Letter from the Editor

In the way that most are taught to practice journalism, the ethical responsibility to fair reporting is considered giving equal weight to two sides. We are also taught that objective journalism means that a writer must remove themselves as much as possible from their own perspective in order to avoid being biased. These concepts of objectivity may appear to be logical and fair on their surface, however I believe the ways they are enacted are often deeply flawed.

No writer ever truly lacks a political stance, instead the construct of ‘objective reporting’ most often means a ‘centrist’ politic that fails to challenge the current ways of the world. Nor do I believe writers should attempt to be apolitical, because this complacency in power structures will only ever serve to reinforce oppressive systems. Perspectives, identities, and world-view are always deeply embedded in the stories around us, I believe we have a responsibility to recognize and respect this through our reporting.

If we begin by acknowledging there is already often a deeply unequal footing between parties we are reporting on, an interpretation of fairness as simply “reporting both sides” would just reinforce an already unfair status quo. We can not pretend that we are reporting on an objectively fair world. As journalists I believe we have a responsibility to remain aware that some voices have a platform and power that is denied to others, and work to counter that.

Those in power make it incredibly easy for us, as journalists, to report stories as they want them to be reported. For example, when reporting on Olympia city policies regarding downtown, government officials, through press releases and presentations, supply journalists with a story that can easily be ran. However this shapes the narrative of that story in a way that leaves out the voices of the houseless community and low income people who are most affected by these policies.

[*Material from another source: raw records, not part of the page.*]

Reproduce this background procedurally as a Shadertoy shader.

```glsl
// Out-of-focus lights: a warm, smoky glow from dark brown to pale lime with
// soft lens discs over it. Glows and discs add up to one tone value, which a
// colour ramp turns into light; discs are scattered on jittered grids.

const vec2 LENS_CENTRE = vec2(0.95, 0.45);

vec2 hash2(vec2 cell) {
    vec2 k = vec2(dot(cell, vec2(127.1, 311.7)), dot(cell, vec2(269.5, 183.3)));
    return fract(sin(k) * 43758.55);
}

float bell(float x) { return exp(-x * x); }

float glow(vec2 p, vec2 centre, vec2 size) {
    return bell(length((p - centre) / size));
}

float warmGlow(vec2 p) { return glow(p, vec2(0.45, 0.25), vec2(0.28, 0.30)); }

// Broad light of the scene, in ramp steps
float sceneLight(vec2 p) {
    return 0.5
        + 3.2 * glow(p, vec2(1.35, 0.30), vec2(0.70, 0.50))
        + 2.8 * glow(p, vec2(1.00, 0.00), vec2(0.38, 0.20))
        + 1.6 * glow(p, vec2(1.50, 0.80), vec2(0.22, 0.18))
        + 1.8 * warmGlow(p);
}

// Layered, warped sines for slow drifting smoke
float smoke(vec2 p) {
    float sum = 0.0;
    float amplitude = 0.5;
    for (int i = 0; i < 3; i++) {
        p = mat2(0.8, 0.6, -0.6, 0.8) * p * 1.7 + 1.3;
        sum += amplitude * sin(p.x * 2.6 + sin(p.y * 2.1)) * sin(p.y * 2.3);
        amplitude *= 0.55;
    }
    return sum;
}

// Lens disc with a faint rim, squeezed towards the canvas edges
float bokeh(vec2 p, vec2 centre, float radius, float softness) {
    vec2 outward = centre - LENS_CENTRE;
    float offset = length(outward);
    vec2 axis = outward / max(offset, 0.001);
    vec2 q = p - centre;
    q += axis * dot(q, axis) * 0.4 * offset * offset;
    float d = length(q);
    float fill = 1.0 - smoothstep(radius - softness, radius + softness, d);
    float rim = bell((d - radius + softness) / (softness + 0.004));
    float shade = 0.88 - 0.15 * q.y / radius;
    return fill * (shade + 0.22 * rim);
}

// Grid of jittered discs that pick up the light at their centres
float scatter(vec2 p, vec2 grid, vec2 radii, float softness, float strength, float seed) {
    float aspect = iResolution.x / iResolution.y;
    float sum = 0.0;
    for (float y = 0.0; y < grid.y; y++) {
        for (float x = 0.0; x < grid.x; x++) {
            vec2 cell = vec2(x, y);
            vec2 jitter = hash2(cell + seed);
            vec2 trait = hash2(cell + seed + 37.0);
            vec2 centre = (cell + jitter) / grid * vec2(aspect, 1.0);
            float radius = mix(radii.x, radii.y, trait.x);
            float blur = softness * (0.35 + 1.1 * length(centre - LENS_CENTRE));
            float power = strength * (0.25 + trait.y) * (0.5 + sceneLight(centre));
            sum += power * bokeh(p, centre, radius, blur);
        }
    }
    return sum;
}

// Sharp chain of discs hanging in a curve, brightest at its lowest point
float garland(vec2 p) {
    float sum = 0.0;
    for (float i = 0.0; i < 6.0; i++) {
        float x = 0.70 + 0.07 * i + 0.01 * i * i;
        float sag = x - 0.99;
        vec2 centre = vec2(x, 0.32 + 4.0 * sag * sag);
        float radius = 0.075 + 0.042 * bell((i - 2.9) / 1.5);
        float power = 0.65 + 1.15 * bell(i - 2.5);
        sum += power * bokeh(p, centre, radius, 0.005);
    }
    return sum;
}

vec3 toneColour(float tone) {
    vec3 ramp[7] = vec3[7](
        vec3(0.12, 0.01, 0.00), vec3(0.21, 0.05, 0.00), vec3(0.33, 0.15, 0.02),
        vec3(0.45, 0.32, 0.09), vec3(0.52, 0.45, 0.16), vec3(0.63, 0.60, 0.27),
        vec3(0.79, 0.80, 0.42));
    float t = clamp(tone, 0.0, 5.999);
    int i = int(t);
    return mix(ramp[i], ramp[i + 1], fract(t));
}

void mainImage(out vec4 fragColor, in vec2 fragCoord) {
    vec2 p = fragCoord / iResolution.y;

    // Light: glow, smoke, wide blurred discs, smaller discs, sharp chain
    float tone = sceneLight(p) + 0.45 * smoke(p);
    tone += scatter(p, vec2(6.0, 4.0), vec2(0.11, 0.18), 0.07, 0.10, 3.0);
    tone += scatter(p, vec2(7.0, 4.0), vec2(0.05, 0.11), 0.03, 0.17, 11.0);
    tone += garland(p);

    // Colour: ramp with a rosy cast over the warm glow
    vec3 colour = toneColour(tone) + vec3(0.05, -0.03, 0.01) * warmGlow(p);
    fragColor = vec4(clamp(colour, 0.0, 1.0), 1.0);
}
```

As journalists there is a responsibility to be intentional and vigilant in combating these passive ways that the media is shaped. In this way, I believe focusing on and magnifying voices that are challenging power systems can actually create work that is more fair and accurate, since the voices of those in power are already constantly amplified.

To do this, I hope to foster a wider diversity of voices. I hope to create a platform to discuss the issues that are affecting us and our communities, that intentionally focuses on voices and perspectives that are most often pushed out. This means I will work to create an environment that people, especially those in marginalized communities, can feel comfortable entering. I will also strive to create a culture in which we are encouraged to questions institutions that hold power, in both big and small contexts.  

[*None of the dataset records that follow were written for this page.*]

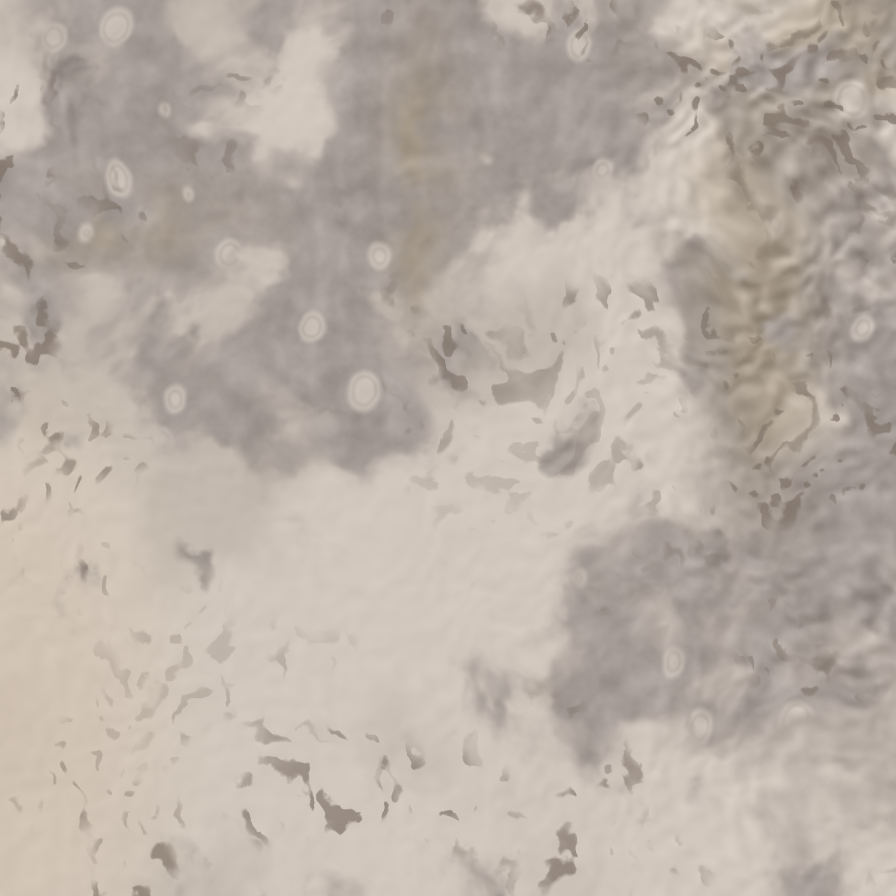
Give the GLSL for this texture, as a Shadertoy shader.

```glsl
#define PALE vec3(0.82, 0.78, 0.74)
#define PLASTER vec3(0.76, 0.72, 0.68)
#define HAZE vec3(0.70, 0.655, 0.625)
#define CEMENT vec3(0.635, 0.60, 0.58)
#define OCHRE vec3(0.64, 0.585, 0.50)
#define PIT vec3(0.49, 0.44, 0.40)
#define WARM vec3(0.82, 0.76, 0.69)
#define WARP 0.07
#define RAGGED 1.75
#define RELIEF 0.15

float hash(vec2 p) {
    return fract(sin(dot(p, vec2(127.1, 311.7))) * 43758.5453);
}

float noise(vec2 p) {
    vec2 i = floor(p), f = fract(p);
    f = f * f * (3.0 - 2.0 * f);
    return mix(mix(hash(i), hash(i + vec2(1, 0)), f.x),
               mix(hash(i + vec2(0, 1)), hash(i + vec2(1, 1)), f.x), f.y);
}

float fbm(vec2 p) {
    float sum = 0.0, amp = 0.5;
    for (int i = 0; i < 5; i++) {
        sum += amp * noise(p);
        p = mat2(1.6, 1.2, -1.2, 1.6) * p + 7.3;
        amp *= 0.5;
    }
    return sum / 0.97;
}

// Soft elliptical zone
float zone(vec2 p, vec2 centre, vec2 radius) {
    vec2 d = (p - centre) / radius;
    return exp(-dot(d, d));
}

// Soft trowel stroke between two points
float stroke(vec2 p, vec2 a, vec2 b, float width) {
    vec2 pa = p - a, ba = b - a;
    float d = length(pa - ba * clamp(dot(pa, ba) / dot(ba, ba), 0.0, 1.0)) / width;
    return exp(-d * d);
}

// Signed distance, in cells, to randomly placed round spots
float spots(vec2 p, float chance, float seed) {
    vec2 cell = floor(p);
    float nearest = 1.0;
    for (int y = -1; y <= 1; y++)
    for (int x = -1; x <= 1; x++) {
        vec2 id = cell + vec2(x, y);
        vec2 centre = id + 0.2 + 0.6 * vec2(hash(id + seed), hash(id + seed + 17.0));
        float radius = mix(0.08, 0.25, hash(id + seed + 31.0));
        if (hash(id + seed + 53.0) < chance)
            nearest = min(nearest, length((p - centre) * vec2(1.0, 0.8)) - radius);
    }
    return nearest;
}

void mainImage(out vec4 fragColor, in vec2 fragCoord) {
    vec2 p = fragCoord / iResolution.y;
    vec2 bend = vec2(fbm(p * 7.0), fbm(p * 7.0 + 40.0)) - 0.5;
    vec2 q = p + WARP * bend;
    float broad = fbm(p * 5.0 + 11.0);
    float ragged = fbm(q * 9.0 + 3.0);
    float fine = fbm(p * 38.0);

    // Worn zones and the pale strokes that cover them
    float column = zone(q, vec2(0.43, 0.75), vec2(0.13, 0.38));
    float right = zone(q, vec2(0.92, 0.84), vec2(0.19, 0.30));
    float lower = zone(q, vec2(0.92, 0.27), vec2(0.22, 0.26));
    float wear = column * 1.1 + right + 0.65 * lower
               + zone(q, vec2(0.12, 0.83), vec2(0.20, 0.20))
               + 0.5 * zone(q, vec2(0.16, 0.62), vec2(0.10, 0.12))
               + 0.6 * zone(q, vec2(0.66, 0.95), vec2(0.14, 0.10));
    float cover = stroke(q, vec2(0.12, 0.22), vec2(0.50, 0.37), 0.12)
                + stroke(q, vec2(0.50, 0.37), vec2(0.66, 0.56), 0.10)
                + stroke(q, vec2(0.19, 0.86), vec2(0.32, 0.86), 0.045)
                + stroke(q, vec2(0.32, 0.86), vec2(0.36, 0.99), 0.04);
    float field = 0.62 * wear - 0.5 * cover + RAGGED * (ragged - 0.5);
    float exposed = smoothstep(0.25, 0.52, field);

    // Plaster skin with warm lower left and grey haze
    vec3 col = mix(PLASTER, PALE, smoothstep(0.28, 0.55, broad + 0.2 * cover));
    col = mix(col, WARM, 0.8 * zone(p, vec2(0.0, 0.2), vec2(0.18, 0.35)));
    float haze = smoothstep(0.10, 0.65, field + 0.35 * lower + 0.5 * (fine - 0.5));
    col = mix(col, HAZE, 0.85 * haze);

    // Bare cement with vertical scratches and ochre stains
    float scratch = noise(vec2(q.x * 95.0, p.y * 9.0)) - 0.5;
    vec3 bare = CEMENT + 0.14 * (fine - 0.5) + 0.07 * scratch * column;
    float stain = zone(q, vec2(0.15, 0.76), vec2(0.09, 0.04))
                + zone(q, vec2(0.465, 0.80), vec2(0.03, 0.14))
                + zone(q, vec2(0.84, 0.64), vec2(0.06, 0.18))
                + 0.7 * zone(q, vec2(0.94, 0.95), vec2(0.14, 0.12));
    stain *= smoothstep(0.25, 0.6, fbm(q * 14.0 + 60.0));
    col = mix(col, bare, 0.9 * exposed);
    col = mix(col, OCHRE, 0.8 * clamp(stain, 0.0, 1.0));

    // Ragged dark patches and pale chips
    vec2 torn = p + 0.12 * bend + 0.03 * (fine - 0.5);
    float patchDist = spots(torn * 7.0, 0.34, 5.0);
    float patchMask = smoothstep(0.05, -0.07, patchDist) * smoothstep(0.32, 0.56, ragged + 0.08);
    col = mix(col, CEMENT - 0.03 + 0.15 * (fine - 0.5), 0.8 * patchMask);
    float chipDist = spots((p + 0.035 * bend) * 13.0, 0.22, 90.0);
    float chip = smoothstep(0.05, -0.06, chipDist) * exposed;
    col = mix(col, PALE, 0.8 * chip);
    col -= 0.05 * chip * smoothstep(0.05, 0.0, abs(chipDist + 0.07));

    // Grainy relief and small pits on the rough areas
    float rough = clamp(0.12 + 0.9 * right + 0.4 * lower + 0.4 * patchMask + 0.3 * stain, 0.0, 1.0);
    vec2 grain = q * 75.0;
    col += RELIEF * rough * (noise(grain) - noise(grain + vec2(-0.5, 0.6)));
    float cluster = smoothstep(0.50, 0.68, fbm(q * 8.0 + 80.0) + 0.12 * right + 0.12 * patchMask);
    float pits = smoothstep(0.64, 0.84, noise(torn * vec2(75.0, 60.0) + 20.0));
    col = mix(col, PIT, 0.7 * pits * cluster * (1.0 - 0.7 * min(cover, 1.0)));
    col += 0.018 * (fine - 0.5);

    fragColor = vec4(clamp(col, 0.0, 1.0), 1.0);
}
```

While these may seem like lofty goals for a college newspaper I feel that within the small community that we serve, the CPJ is quite suited to do this. When media institutions are pushed to report on an event as soon as it happens and create content at extreme speeds, they are easily seduced by convenient narratives presented to them. As a paper that is not in the business of breaking news, we are able to step back and cover stories in a way that links them to the larger systems at play and surrounding context.  

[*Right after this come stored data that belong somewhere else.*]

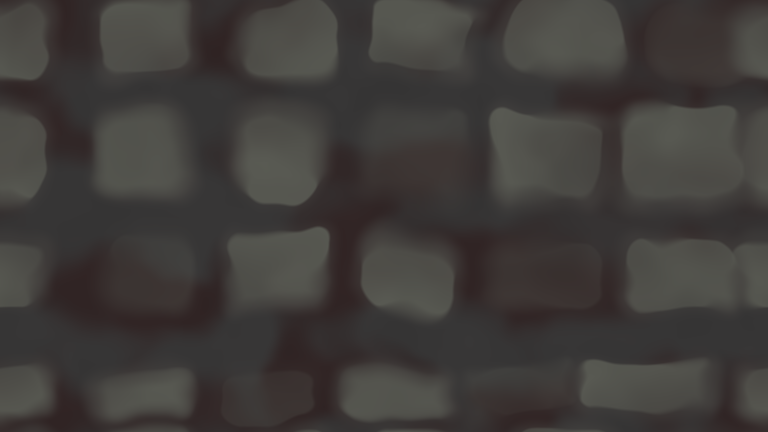
This texture is drawn by a WebGL 2 fragment shader. Its source:

```glsl
#version 300 es
precision highp float;
// Dim painted stone wall: four courses of six soft, worn stones in maroon mortar.

#define COLUMNS 6
#define ROWS 4
#define TILE_WIDTH 1.7778
#define FIRST_ROW 0.086
#define ROW_PITCH 0.273
#define WARP 0.034
#define TILT 0.22
#define STONE_LIGHT vec3(0.338, 0.342, 0.315)
#define STONE_DIM vec3(0.270, 0.260, 0.250)
#define MORTAR_RED vec3(0.188, 0.140, 0.140)
#define MORTAR_GREY vec3(0.212, 0.208, 0.208)

uniform vec2 u_resolution;
out vec4 outColor;

float hash(vec2 p) {
  return fract(sin(dot(p, vec2(127.1, 311.7))) * 43758.5453);
}

// Value noise that wraps after one tile; cells = lattice cells per tile
float noise(vec2 uv, vec2 cells) {
  vec2 p = uv * cells;
  vec2 i = floor(p);
  vec2 f = fract(p);
  f = f * f * (3.0 - 2.0 * f);
  vec2 a = mod(i, cells);
  vec2 b = mod(i + 1.0, cells);
  return mix(mix(hash(a), hash(vec2(b.x, a.y)), f.x),
             mix(hash(vec2(a.x, b.y)), hash(b), f.x), f.y);
}

float roundedBox(vec2 p, vec2 halfSize, float radius) {
  vec2 q = abs(p) - halfSize + radius;
  return length(max(q, 0.0)) + min(max(q.x, q.y), 0.0) - radius;
}

// Some stones are sunken and nearly lost in the mortar
float stoneStrength(int row, int column) {
  int k = column + 2 * row;
  return (k == 5 || k == 8 || k == 10) ? 0.28 : 1.0;
}

vec3 mortar(vec2 uv, float y) {
  float bed = 0.5 - 0.5 * cos(6.2832 * (y - FIRST_ROW) / ROW_PITCH);
  float blot = 0.6 * noise(uv, vec2(9.0, 7.0)) + 0.4 * noise(uv + 0.3, vec2(19.0, 9.0));
  return mix(MORTAR_RED, MORTAR_GREY, smoothstep(0.3, 0.75, blot + 0.25 * bed - 0.05));
}

// Lays one stone over the wall: a soft dim body, then a lighter worn face
vec3 paintStone(vec3 color, vec2 p, int row, int column, float stroke) {
  vec4 halfHeights = vec4(0.100, 0.126, 0.096, 0.064);
  vec4 rowStretch = vec4(0.023, 0.014, 0.014, 0.0);
  vec2 id = vec2(column, row);
  vec3 rnd = vec3(hash(id + 3.1), hash(id + 17.7), hash(id + 41.3));

  vec2 center = vec2(0.023 + id.x * (TILE_WIDTH / float(COLUMNS) + rowStretch[row]),
                     FIRST_ROW + id.y * ROW_PITCH);
  vec2 halfSize = vec2(0.104 + 0.011 * id.x, halfHeights[row]);
  halfSize *= 0.95 + 0.1 * rnd.xy;

  vec2 d = p - center;
  d.x -= TILE_WIDTH * round(d.x / TILE_WIDTH);
  d.y -= round(d.y);
  float angle = (rnd.x - 0.5) * TILT;
  d = mat2(cos(angle), sin(angle), -sin(angle), cos(angle)) * d;

  float strength = stoneStrength(row, column);
  float radius = halfSize.y * mix(0.3, 0.8, rnd.z);
  float body = 1.0 - smoothstep(-0.025, 0.022, roundedBox(d, halfSize, radius));
  color = mix(color, STONE_DIM, body * mix(0.4, 0.85, stroke) * strength);

  // The face leans to one side and its edge runs from crisp to smeared
  vec2 lean = rnd.yz - 0.5;
  float edge = roundedBox(d - lean * 0.025, halfSize * 0.88, radius * 0.85);
  float softness = mix(0.006, 0.045, smoothstep(0.25, 0.8, stroke));
  float face = 1.0 - smoothstep(-softness, softness * 0.4, edge);
  float light = clamp(0.78 + dot(d / halfSize, lean) * 0.7 + 0.3 * (stroke - 0.5), 0.2, 1.0);
  return mix(color, STONE_LIGHT, face * light * strength);
}

void main() {
  // Wall space: height 1, y running down from the top course
  vec2 p = gl_FragCoord.xy / u_resolution.y;
  p.y = 1.0 - p.y;
  vec2 uv = p / vec2(TILE_WIDTH, 1.0);

  // Bend everything slightly, as if laid down with a broad brush
  vec2 bend = vec2(noise(uv, vec2(16.0, 9.0)), noise(uv + 0.37, vec2(14.0, 8.0))) - 0.5;
  bend += 0.3 * (vec2(noise(uv, vec2(37.0, 23.0)), noise(uv + 0.61, vec2(34.0, 21.0))) - 0.5);
  vec2 q = p + WARP * bend;
  vec2 brushUv = uv + 0.05 * bend;
  float stroke = noise(brushUv + 0.19, vec2(15.0, 12.0));

  vec3 color = mortar(brushUv, q.y);
  for (int row = 0; row < ROWS; row++) {
    for (int column = 0; column < COLUMNS; column++) {
      color = paintStone(color, q, row, column, stroke);
    }
  }

  // Faint uneven glaze
  color *= 0.97 + 0.06 * noise(brushUv, vec2(26.0, 13.0));
  outColor = vec4(color, 1.0);
}
```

We are a group that covers stories that affect us, and affect our peers, and a publication that our readers can submit to. By only focusing on local issues that have a direct impact on those around us so we are in a position to better to reach out to those who are most affected by everything we cover. This is compounded by our submission based model where any student is able to publish their work, meaning voices that don’t have access to traditional media platforms can have more access to our newspaper.

Although we operate through Evergreen, we are funded purely by student fees, approved solely by a board of students. The administration is unable to exert control over any aspect of our organization meaning we are beholden to our readers, not to any institution. These aspects of our mission are incredibly important to my vision of the paper as a place for alternative perspectives.

Though at times we may fall short of these goals, I will continue striving to hold ourselves to the principles I have laid out. I wish for our community to hold us to these high standards as well, as continue striving for an ethic in creating media that refuses to be complacent in dominant narratives and the perpetuation exclusionary, oppressive norms.


Felix Chrome

Editor In Chief


Tell us what you think! Do you have feedback on how we can do better? Are you interested in publishing your perspective? Write to us via email at or come to our newsroom in CAB 332